I was talking with another real estate agent yesterday and he told me he had six offers on a property he had listed. Since April, most of the time when we submit an offer for a buyer, the listing agent tells us there are multiple offers for the property and asks for our buyer’s highest and best offer. Other agents in our office are also seeing the same thing. We believe that the Phoenix housing market is changing. Here are a few key statistics recently released by ARMLS (Arizona Regional Multiple Listing Service).
- The number of homes sold for each of the last three months has been over 9,000. May saw 9,809 homes sold, an 8.1% increase over May of last year. This was also the second highest monthly sales figure since August of 2005.

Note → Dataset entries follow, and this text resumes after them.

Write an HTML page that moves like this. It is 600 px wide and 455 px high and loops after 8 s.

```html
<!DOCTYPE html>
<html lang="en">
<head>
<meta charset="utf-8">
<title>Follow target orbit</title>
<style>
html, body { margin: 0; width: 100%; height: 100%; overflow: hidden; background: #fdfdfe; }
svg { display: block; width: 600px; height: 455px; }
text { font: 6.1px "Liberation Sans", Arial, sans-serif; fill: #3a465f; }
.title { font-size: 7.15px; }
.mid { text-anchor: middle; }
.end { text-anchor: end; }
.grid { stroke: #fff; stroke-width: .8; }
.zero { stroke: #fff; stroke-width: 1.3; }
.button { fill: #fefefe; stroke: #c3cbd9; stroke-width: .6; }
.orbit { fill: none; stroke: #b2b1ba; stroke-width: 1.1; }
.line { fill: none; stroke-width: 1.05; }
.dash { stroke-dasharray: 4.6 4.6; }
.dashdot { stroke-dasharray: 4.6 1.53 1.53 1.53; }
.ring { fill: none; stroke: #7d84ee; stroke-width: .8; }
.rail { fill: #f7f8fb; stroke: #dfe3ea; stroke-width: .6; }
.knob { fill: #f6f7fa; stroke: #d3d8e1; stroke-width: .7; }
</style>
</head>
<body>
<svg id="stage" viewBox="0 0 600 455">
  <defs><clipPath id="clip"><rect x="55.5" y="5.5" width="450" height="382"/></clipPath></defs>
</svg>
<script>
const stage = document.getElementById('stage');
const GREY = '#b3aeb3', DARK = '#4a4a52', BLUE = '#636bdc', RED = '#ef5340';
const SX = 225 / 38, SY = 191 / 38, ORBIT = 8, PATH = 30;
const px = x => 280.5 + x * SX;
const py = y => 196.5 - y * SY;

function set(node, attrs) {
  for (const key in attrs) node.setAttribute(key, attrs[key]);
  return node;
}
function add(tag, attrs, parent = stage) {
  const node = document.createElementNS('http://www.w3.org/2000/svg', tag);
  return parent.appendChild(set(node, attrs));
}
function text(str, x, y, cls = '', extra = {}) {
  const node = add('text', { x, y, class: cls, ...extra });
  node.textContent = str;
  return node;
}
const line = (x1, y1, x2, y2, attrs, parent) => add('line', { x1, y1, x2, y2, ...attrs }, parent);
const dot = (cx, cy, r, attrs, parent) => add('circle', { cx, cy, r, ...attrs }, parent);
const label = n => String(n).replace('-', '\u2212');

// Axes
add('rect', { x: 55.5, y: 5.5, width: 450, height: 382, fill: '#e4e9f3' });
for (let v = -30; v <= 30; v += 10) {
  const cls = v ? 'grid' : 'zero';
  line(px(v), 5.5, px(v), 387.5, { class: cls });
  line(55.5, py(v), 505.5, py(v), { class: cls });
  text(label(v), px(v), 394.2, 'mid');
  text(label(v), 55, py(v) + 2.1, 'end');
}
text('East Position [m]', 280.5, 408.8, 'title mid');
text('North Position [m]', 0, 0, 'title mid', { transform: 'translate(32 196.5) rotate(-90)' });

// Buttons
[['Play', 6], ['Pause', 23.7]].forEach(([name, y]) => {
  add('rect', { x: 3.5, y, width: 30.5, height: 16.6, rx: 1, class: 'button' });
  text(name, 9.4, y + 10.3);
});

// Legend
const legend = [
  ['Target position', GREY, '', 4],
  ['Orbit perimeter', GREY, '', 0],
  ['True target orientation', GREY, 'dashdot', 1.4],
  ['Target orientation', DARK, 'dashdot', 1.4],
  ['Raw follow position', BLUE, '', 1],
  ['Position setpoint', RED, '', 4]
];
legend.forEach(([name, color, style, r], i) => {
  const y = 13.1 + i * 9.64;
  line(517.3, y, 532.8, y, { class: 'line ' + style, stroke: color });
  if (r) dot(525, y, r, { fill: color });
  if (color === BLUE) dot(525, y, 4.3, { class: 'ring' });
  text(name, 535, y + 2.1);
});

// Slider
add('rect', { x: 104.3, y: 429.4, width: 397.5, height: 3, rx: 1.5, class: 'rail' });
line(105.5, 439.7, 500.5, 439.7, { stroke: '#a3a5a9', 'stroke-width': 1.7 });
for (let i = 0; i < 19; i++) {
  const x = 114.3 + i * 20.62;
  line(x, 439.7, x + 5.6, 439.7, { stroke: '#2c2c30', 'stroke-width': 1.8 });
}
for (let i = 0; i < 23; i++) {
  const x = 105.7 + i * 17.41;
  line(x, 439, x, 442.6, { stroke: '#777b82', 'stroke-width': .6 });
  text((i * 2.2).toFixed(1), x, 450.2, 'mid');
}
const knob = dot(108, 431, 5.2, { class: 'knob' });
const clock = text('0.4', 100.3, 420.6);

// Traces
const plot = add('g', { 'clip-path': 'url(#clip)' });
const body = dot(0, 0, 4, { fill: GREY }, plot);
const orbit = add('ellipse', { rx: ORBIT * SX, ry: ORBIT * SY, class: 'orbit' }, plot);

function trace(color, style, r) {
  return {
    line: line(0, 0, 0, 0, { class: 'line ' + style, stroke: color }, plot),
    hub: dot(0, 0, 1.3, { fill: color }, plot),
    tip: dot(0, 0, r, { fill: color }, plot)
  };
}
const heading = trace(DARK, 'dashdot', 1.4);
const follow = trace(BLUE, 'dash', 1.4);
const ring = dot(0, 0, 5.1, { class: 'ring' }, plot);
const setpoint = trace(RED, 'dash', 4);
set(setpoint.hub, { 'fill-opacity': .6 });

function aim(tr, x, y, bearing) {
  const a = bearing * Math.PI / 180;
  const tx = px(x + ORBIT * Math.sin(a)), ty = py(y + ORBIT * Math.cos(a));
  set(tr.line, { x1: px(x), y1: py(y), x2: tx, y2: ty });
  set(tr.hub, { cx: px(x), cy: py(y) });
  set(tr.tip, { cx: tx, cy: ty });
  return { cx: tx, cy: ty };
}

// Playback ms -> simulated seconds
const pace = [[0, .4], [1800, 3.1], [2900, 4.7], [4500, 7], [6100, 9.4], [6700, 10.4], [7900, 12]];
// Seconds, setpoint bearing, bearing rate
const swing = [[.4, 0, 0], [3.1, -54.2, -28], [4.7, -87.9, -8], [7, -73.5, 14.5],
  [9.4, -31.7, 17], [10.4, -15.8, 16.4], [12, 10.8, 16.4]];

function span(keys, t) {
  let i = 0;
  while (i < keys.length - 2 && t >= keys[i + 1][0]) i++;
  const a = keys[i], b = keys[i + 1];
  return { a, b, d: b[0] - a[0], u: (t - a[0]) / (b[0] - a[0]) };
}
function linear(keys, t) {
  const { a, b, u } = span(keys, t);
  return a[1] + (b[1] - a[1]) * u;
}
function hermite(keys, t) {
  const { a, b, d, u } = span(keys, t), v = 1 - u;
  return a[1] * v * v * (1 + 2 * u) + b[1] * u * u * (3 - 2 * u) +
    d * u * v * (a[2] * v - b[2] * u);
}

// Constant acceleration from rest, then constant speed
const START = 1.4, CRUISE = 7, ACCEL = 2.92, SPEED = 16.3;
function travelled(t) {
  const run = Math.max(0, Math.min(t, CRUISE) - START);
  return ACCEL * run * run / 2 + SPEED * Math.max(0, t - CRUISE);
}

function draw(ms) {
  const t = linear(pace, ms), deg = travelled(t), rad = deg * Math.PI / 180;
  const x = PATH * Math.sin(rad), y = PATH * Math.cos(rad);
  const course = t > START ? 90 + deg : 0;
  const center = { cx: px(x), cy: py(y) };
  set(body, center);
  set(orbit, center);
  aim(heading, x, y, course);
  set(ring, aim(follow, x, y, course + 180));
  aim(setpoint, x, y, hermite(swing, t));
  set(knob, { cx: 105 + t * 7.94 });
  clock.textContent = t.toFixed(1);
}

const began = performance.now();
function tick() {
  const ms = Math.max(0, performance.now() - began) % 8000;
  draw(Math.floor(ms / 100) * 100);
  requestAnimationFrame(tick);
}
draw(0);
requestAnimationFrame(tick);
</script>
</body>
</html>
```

- Total inventory of homes has dropped significantly in recent months. May inventory was at 31,661 homes, the lowest number in the past 24 months and 23.4% lower than May 2011. For comparison, inventory in November 2010 was 45,353.
- Average and median sales prices have been relatively flat over the past six months.

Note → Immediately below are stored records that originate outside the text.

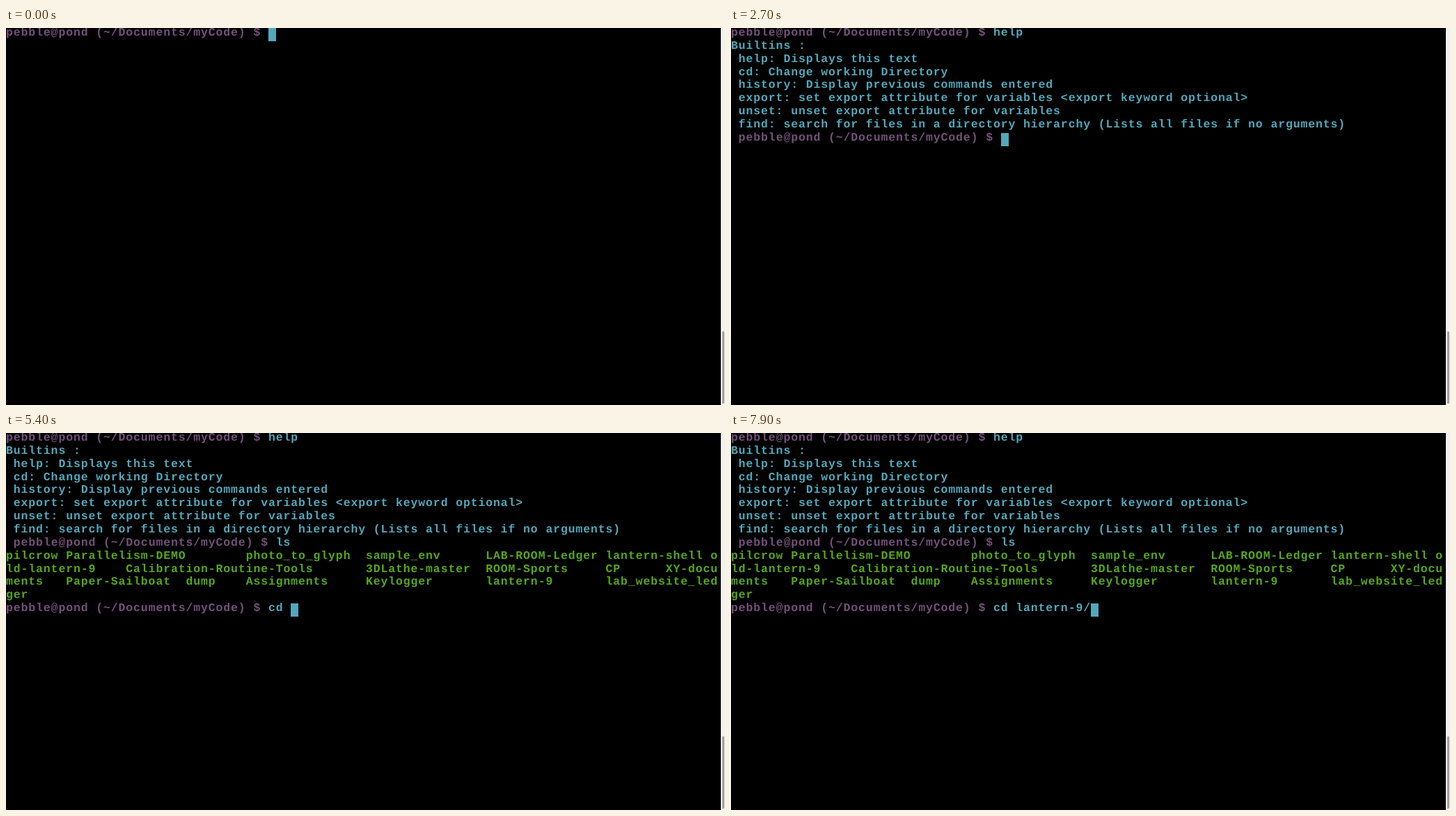
Recreate the animation shown at these times as an HTML page. Size 1033x542 px, loop 8 s.

```html
<!DOCTYPE html>
<html lang="en">
<head>
<meta charset="utf-8">
<title>Shell session</title>
<style>
  html, body { margin: 0; width: 100%; height: 100%; overflow: hidden; background: #000; }
  #stage { position: relative; width: 100%; height: 100%; overflow: hidden; contain: strict; }
  #screen div {
    position: absolute; left: 0; white-space: pre;
    font: bold 16.5px/18.85px "Liberation Mono", monospace; letter-spacing: 0.868px;
    text-rendering: geometricPrecision; color: #53a8bb;
  }
  #screen .prompt { color: #75507b; }
  #screen .files { color: #56a81a; }
  #cursor { position: absolute; width: 10.8px; height: 18.85px; background: #53a8bb; }
  #track { position: absolute; left: 1027px; top: 0; width: 6px; height: 542px; background: #f2f1f0; }
  #thumb { position: absolute; left: 2px; top: 436px; width: 3px; height: 104px; border-radius: 2px; background: #a19f9c; }
</style>
</head>
<body>
<div id="stage">
  <div id="screen"></div>
  <div id="cursor"></div>
  <div id="track"><div id="thumb"></div></div>
</div>
<script>
const CELL = 10.77, ROW = 18.85, LOOP = 8000, TAB = 8;
const PROMPT = 'pebble@pond (~/Documents/myCode) $ ';
const prompt = `<span class="prompt">${PROMPT}</span>`;
const screen = document.getElementById('screen');
const cursor = document.getElementById('cursor');

const help = [
  'Builtins :',
  ' help: Displays this text',
  ' cd: Change working Directory',
  ' history: Display previous commands entered',
  ' export: set export attribute for variables &lt;export keyword optional&gt;',
  ' unset: unset export attribute for variables',
  ' find: search for files in a directory hierarchy (Lists all files if no arguments)'
];

// Pads a name with spaces up to the next tab stop
const toTabStop = name => name.padEnd(Math.ceil((name.length + 1) / TAB) * TAB);
const files = [
  'pilcrow\tParallelism-DEMO\tphoto_to_glyph\tsample_env\tLAB-ROOM-Ledger\tlantern-shell o',
  'ld-lantern-9\tCalibration-Routine-Tools\t3DLathe-master\tROOM-Sports\tCP\tXY-docu',
  'ments\tPaper-Sailboat\tdump\tAssignments\tKeylogger\tlantern-9\tlab_website_led',
  'ger'
].map(line => `<span class="files">${line.split('\t').map(toTabStop).join('').trimEnd()}</span>`);

// Lines already printed, and the indent of the prompt that follows them
const afterHelp = [prompt + 'help', ...help];
const stages = [
  { lines: [], indent: '' },
  { lines: afterHelp, indent: ' ' },
  { lines: [...afterHelp, ' ' + prompt + 'ls', ...files], indent: '' }
];

// [start ms, stage, typed text, cursor visible]
const steps = [
  [0, 0, '', 1], [200, 0, '', 0], [800, 0, '', 1], [1400, 0, '', 0], [1800, 0, '', 1],
  [2000, 0, 'he', 1], [2200, 0, 'hel', 1], [2300, 0, 'help', 1],
  [2700, 1, '', 1], [3300, 1, '', 0], [3500, 1, 'ls', 1],
  [4100, 2, '', 1], [4600, 2, '', 0], [5100, 2, 'c', 1], [5200, 2, 'cd', 1],
  [5400, 2, 'cd ', 1], [5800, 2, 'cd l', 1], [6000, 2, 'cd lan', 1], [6600, 2, 'cd lan', 0],
  [6900, 2, 'cd lan', 1], [7000, 2, 'cd lant', 1], [7500, 2, 'cd lant', 0],
  [7600, 2, 'cd lantern-', 1], [7800, 2, 'cd lantern-9', 1], [7900, 2, 'cd lantern-9/', 1]
];

function show([, stage, typed, visible]) {
  const { lines, indent } = stages[stage];
  screen.innerHTML = [...lines, indent + prompt + typed]
    .map((line, i) => `<div style="top:${i * ROW - 2}px">${line}</div>`).join('');
  cursor.style.left = (indent + PROMPT + typed).length * CELL + 'px';
  cursor.style.top = lines.length * ROW + 'px';
  cursor.style.visibility = visible ? 'visible' : 'hidden';
}

const start = performance.now();
let current;
function frame() {
  const time = (performance.now() - start) % LOOP;
  const step = steps.findLast(s => s[0] <= time);
  if (step !== current) show(current = step);
  requestAnimationFrame(frame);
}
frame();
</script>
</body>
</html>
```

- A large portion of sales activity has been for properties priced under $100,000. 46% of pending contracts in May were for properties priced under $100,000. Another 22.4% were for properties priced between $100,000 and $150,000.
- Foreclosure and short sale properties continue to make up a large portion of sales and of properties still available for sale.
All of this data signals that the Phoenix market area is changing. We believe there will continue to be significant monthly decreases in the number of properties available for sale for less than $100,000. We think the lower inventory has already started to put some upward pressure on prices although it may take a while for this to show up statistically. If more listings start being added to the market in response to the demand then prices are likely to stay fairly flat. However, we think the lower inventory has already started to put some upward pressure on prices and if inventory continues to shrink we will start to see gradual increases in average prices.